*** Block opens ***
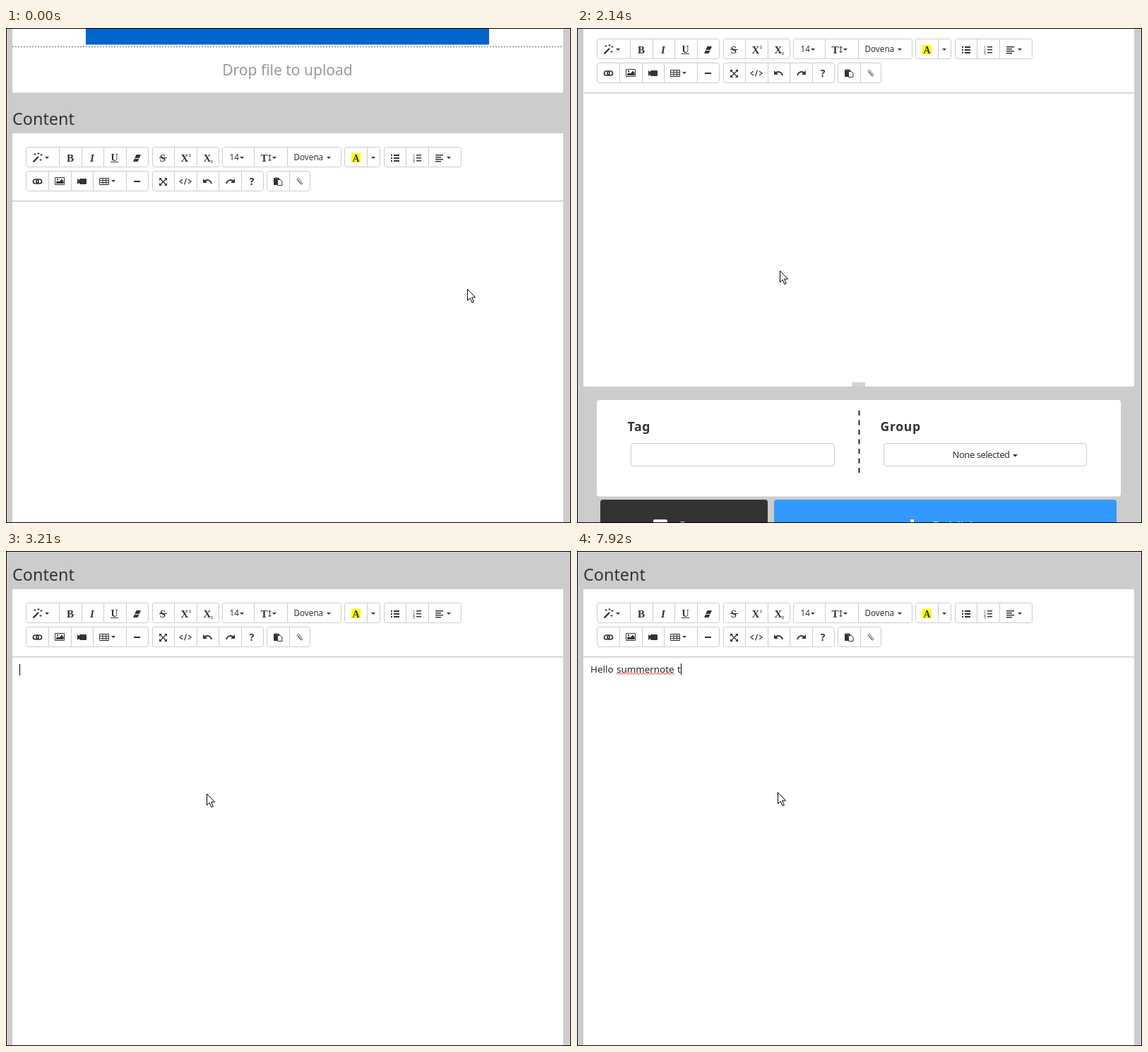
An HTML page that plays this animation: 800 px wide and 700 px high, repeating every 8 s.

```html
<!DOCTYPE html>
<html lang="en">
<head>
<meta charset="utf-8">
<title>Editor demo</title>
<style>
html, body { margin: 0; width: 100%; height: 100%; overflow: hidden; background: #ccc; }
svg { display: block; width: 100vw; height: 100vh; }
text { font-family: "Noto Sans", "Open Sans", sans-serif; fill: #333; white-space: pre; }
.serif { font-family: "Liberation Serif", "Noto Serif", serif; font-weight: bold; }
.line { fill: none; stroke: #333; }
.box { fill: #fff; stroke: #ccc; }
</style>
</head>
<body>
<svg id="stage" viewBox="0 0 800 700" xmlns="http://www.w3.org/2000/svg"></svg>
<script>
const LOOP = 8000;
const PANEL_TOP = 149, STICKY_TOP = -4, EDITOR_BOTTOM = 814, TEXT_X = 19;

const txt = (x, y, s, size, attrs = '') =>
  `<text x="${x}" y="${y}" font-size="${size}" ${attrs}>${s}</text>`;
const serif = (x, y, s, size, attrs = '') =>
  txt(x, y, s, size, `class="serif" text-anchor="middle" ${attrs}`);
const rect = (x, y, w, h, fill = '#333', r = 0) =>
  `<rect x="${x}" y="${y}" width="${w}" height="${h}" rx="${r}" fill="${fill}"/>`;
const shape = (d, fill = '#333') => `<path d="${d}" fill="${fill}"/>`;
const line = (d, w = 1, attrs = '') => `<path class="line" d="${d}" stroke-width="${w}" ${attrs}/>`;
const field = (x, y, w, h, r = 3) =>
  `<rect class="box" x="${x + .5}" y="${y + .5}" width="${w}" height="${h}" rx="${r}"/>`;
const arrow = (x, y, w = 6) => shape(`M${x - w / 2} ${y}h${w}l${-w / 2} ${w / 2}z`);

// Button group: left edge, right edge, inner dividers
function group(y, left, right, ...dividers) {
  return field(left, y, right - left, 28) +
    dividers.map(x => rect(x, y + 1, 1, 27, '#ccc')).join('');
}

// Toolbar coordinates are relative to the top of the editor panel
function toolbar() {
  const groups =
    group(19, 28, 201, 75, 107, 138, 170) + group(19, 207, 301, 238, 270) +
    group(19, 306, 474, 351, 398) + group(19, 479, 529, 511) + group(19, 535, 644, 566, 598) +
    group(53, 28, 201, 60, 92, 123, 170) + group(53, 207, 364, 238, 270, 301, 333) +
    group(53, 369, 430, 401);
  const arrows = [58, 334, 380, 457, 520, 627].map(x => arrow(x, 33)).join('') + arrow(152, 66);

  const wand = line('M38.500 40.500L46 33', 2.4) +
    line('M41 28v3M39.500 29.500h3M46 27v3M44.500 28.500h3M50 29v3M48.500 30.500h3M49 36v3M47.500 37.500h3');
  const style = serif(91, 40, 'B', 15) +
    serif(122, 40, 'I', 15, 'font-style="italic"') +
    serif(153.5, 39, 'U', 14) + rect(148, 40, 11, 1) +
    shape('M184.500 30h6.500l-4.500 10h-6.500z') + line('M182.500 35.500h6', 1, 'style="stroke:#fff"');
  const script = serif(222, 40, 'S', 15) + rect(217, 34, 11, 1) +
    serif(253, 40, 'X', 15) + serif(260.5, 33, '2', 6) +
    serif(285, 40, 'X', 15) + serif(291.5, 42, '2', 6);
  const fonts = txt(316.5, 38, '14', 11.7) +
    serif(365.5, 40, 'T', 15) + line('M373.500 30v9M371.500 32l2-2 2 2M371.500 37l2 2 2-2') +
    txt(407.5, 38, 'Dovena', 11.7);
  const color = rect(489, 28, 13, 13, '#ff0') + serif(495.5, 40, 'A', 14);
  const lists = [0, 1, 2].map(i => {
    const y = 30 + i * 4;
    return rect(545, y, 2, 2) + rect(549, y, 8, 2) +
      txt(576, y + 3.5, i + 1, 5) + rect(581, y, 7, 1.5);
  }).join('') + [11, 8, 11, 8].map((w, i) => rect(608, 30 + i * 3, w, 1.5)).join('');

  const insert =
    `<rect class="line" x="38.500" y="65" width="7.500" height="6" rx="3" stroke-width="1.700"/>` +
    `<rect class="line" x="43" y="65" width="7.500" height="6" rx="3" stroke-width="1.700"/>` +
    line('M69.500 62.500h13v10h-13z') + shape('M71 71v-2l2.500-2 2 1.500 3.500-4 2.500 3v3.500z') +
    rect(72, 64, 2, 2) +
    rect(104, 64, 10, 8, '#333', 1) + shape('M101 64l4 3v2l-4 3z') +
    line('M132.500 63.500h13v9h-13zM132.500 66.500h13M132.500 69.500h13M137 63v10M141.500 63v10') +
    rect(181, 67, 9, 2);
  const view =
    line('M218.500 64.500l8 8M226.500 64.500l-8 8', 1.3) +
    shape('M217 63h4l-4 4zM228 63v4l-4-4zM217 74v-4l4 4zM228 74h-4l4-4z') +
    line('M250 65l-4 3 4 3M258 65l4 3-4 3M255.500 63.500l-3 9', 1.2) +
    line('M281 68c3-3 8-3 10 3', 2) + shape('M279 64v6h6z') +
    line('M322 68c-3-3-8-3-10 3', 2) + shape('M324 64v6h-6z') +
    txt(348, 73, '?', 14, 'font-weight="bold" text-anchor="middle"');
  const clip =
    rect(379, 63, 8, 10) + rect(381, 62, 4, 2, '#777') +
    `<path d="M384.500 65.500h4l2.500 2.500v5.500h-6.500z" fill="#fff" stroke="#333"/>` +
    line('M412 65l5 6.500q2 1.500 3-.5l-5-7q-2.500-1.500-3 1l4.500 5.500M414 66l4 5', 1, 'style="stroke:#667"');

  return rect(9, 0, 780, 96, '#fff', 2) + rect(9, 95, 780, 1.5, '#ccc') + groups + arrows +
    wand + style + script + fonts + color + lists + insert + view + clip;
}

// Coordinates relative to the bottom of the editor
function footer() {
  const grip = [-5.5, -3.5, -1.5].map(y => rect(389, y, 19, 1, '#aaa')).join('');
  const label = 'font-weight="bold" letter-spacing=".7"';
  const chevron = [0, 4, 8, 4, 0].map((dx, i) => rect(472 + dx, 188 + i * 4, 5, 4, '#fff')).join('');
  return grip + rect(28, 19, 742, 136.5, '#fff', 4) +
    txt(71.5, 63, 'Tag', 17.6, label) + txt(429.5, 63, 'Group', 17.6, label) +
    `<path d="M399.500 34v89" stroke="#222" stroke-width="2" stroke-dasharray="7 6.500"/>` +
    field(76, 80, 288, 32, 4) + field(434, 80, 287, 32, 4) +
    txt(531.5, 101, 'None selected', 13, 'letter-spacing="-.45"') + arrow(620.5, 96, 7) +
    rect(33, 160, 237, 76.5, '#333', 4) + rect(279, 160, 485, 76.5, '#39f', 4) +
    rect(108, 188, 20, 19, '#fff', 2) + rect(112, 196, 12, 7) +
    txt(143, 207, 'Save', 21, 'style="fill:#fff" letter-spacing="-.2"') +
    chevron + txt(502.5, 207, 'Publish', 21, 'style="fill:#fff" letter-spacing="-1.1"');
}

function squiggle(from, to, y) {
  let d = `M${from} ${y}`;
  for (let x = from + 2, up = true; x <= to; x += 2, up = !up) d += `L${x} ${up ? y - 2 : y}`;
  return `<path id="squiggle" d="${d}" fill="none" stroke="#e02020"/>`;
}

document.getElementById('stage').innerHTML = `
  ${rect(0, 0, 800, 700, '#ccc')}
  <g id="page">
    ${rect(9, -20, 780, 111.5, '#fff', 2)}
    ${rect(113, -20, 571, 43.5, '#06c')}
    <path d="M9 26.500H789" stroke="#888" stroke-width="1.500" stroke-dasharray="2 2"/>
    ${txt(398.5, 67, 'Drop file to upload', 21, 'text-anchor="middle" style="fill:#999"')}
    ${txt(9, 137, 'Content', 23.4)}
    ${rect(9, PANEL_TOP, 780, EDITOR_BOTTOM - PANEL_TOP, '#fff', 2)}
    ${txt(TEXT_X, 267, '', 13.4, 'id="typed" word-spacing="1" style="fill:#222"')}
    ${squiggle(56, 138, 269.5)}
    <rect id="caret" width="1" height="16"/>
    <g transform="translate(0 ${EDITOR_BOTTOM})">${footer()}</g>
  </g>
  <g id="toolbar">${toolbar()}</g>
  <path id="mouse" d="M.5 .5v16l3.700-3.500 2.700 6.300 2.400-1-2.700-6.300h5z" fill="#fff" stroke="#000"/>
  <rect x=".5" y=".5" width="799" height="699" fill="none" stroke="#000"/>`;

const $ = id => document.getElementById(id);
const page = $('page'), bar = $('toolbar'), typed = $('typed'), caret = $('caret'),
  mouse = $('mouse'), wave = $('squiggle');

const linear = u => u;
const smooth = u => u * u * (3 - 2 * u);

// Value at time t along [time, value] points
function along(points, t, ease = linear) {
  if (t <= points[0][0]) return points[0][1];
  for (let i = 1; i < points.length; i++) {
    const [t0, a] = points[i - 1], [t1, b] = points[i];
    if (t < t1) return a + (b - a) * ease((t - t0) / (t1 - t0));
  }
  return points[points.length - 1][1];
}

const SCROLL = [[900, 0], [960, 4], [1170, 4], [1630, 205], [2140, 307], [2190, 307],
  [2560, 456], [2770, 495], [2920, 495], [3200, 95]];
const MOUSE_X = [[70, 653], [900, 289], [1660, 289], [2020, 287], [2920, 287], [3200, 284]];
const MOUSE_Y = [[70, 369], [900, 342], [1660, 342], [2020, 343], [3560, 343], [3620, 341]];

// "<" is a backspace
const KEYS = 'Hello simmer<<<<<ummernote t';
const KEY_TIMES = [4070, 4160, 4310, 4400, 4550, 4720, 4820, 5170, 5230, 5380, 5530, 5600, 5680,
  5970, 6110, 6230, 6350, 6500, 6960, 7110, 7250, 7340, 7430, 7520, 7600, 7690, 7780, 7920];
const CLICK = 900, BLINK = 536, MARK = 7780;

function typedAt(t) {
  let s = '';
  for (let i = 0; i < KEYS.length && KEY_TIMES[i] <= t; i++) {
    s = KEYS[i] === '<' ? s.slice(0, -1) : s + KEYS[i];
  }
  return s;
}

function draw(t) {
  const scroll = Math.round(along(SCROLL, t));
  page.setAttribute('transform', `translate(0 ${-scroll})`);
  bar.setAttribute('transform', `translate(0 ${Math.max(PANEL_TOP - scroll, STICKY_TOP)})`);

  const s = typedAt(t);
  typed.textContent = s;
  const width = s ? typed.getComputedTextLength() : 0;
  const blinkOn = t >= CLICK && Math.floor((t - CLICK) / BLINK) % 2 === 0;
  caret.setAttribute('x', Math.round(TEXT_X + width));
  caret.setAttribute('y', s ? 254 : 255);
  caret.setAttribute('visibility', s || blinkOn ? 'visible' : 'hidden');
  wave.setAttribute('visibility', t >= MARK ? 'visible' : 'hidden');

  const x = Math.round(along(MOUSE_X, t, smooth)), y = Math.round(along(MOUSE_Y, t, smooth));
  mouse.setAttribute('transform', `translate(${x} ${y})`);
}

const start = performance.now();
function tick() {
  draw((performance.now() - start) % LOOP);
  requestAnimationFrame(tick);
}
tick();
</script>
</body>
</html>
```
*** Block closes ***
TASK GOAL:
Show all lines in the entries above where the string "points" appears.

WORKED SOLUTION:
// Value at time t along [time, value] points
function along(points, t, ease = linear) {
  if (t <= points[0][0]) return points[0][1];
  for (let i = 1; i < points.length; i++) {
    const [t0, a] = points[i - 1], [t1, b] = points[i];
  return points[points.length - 1][1];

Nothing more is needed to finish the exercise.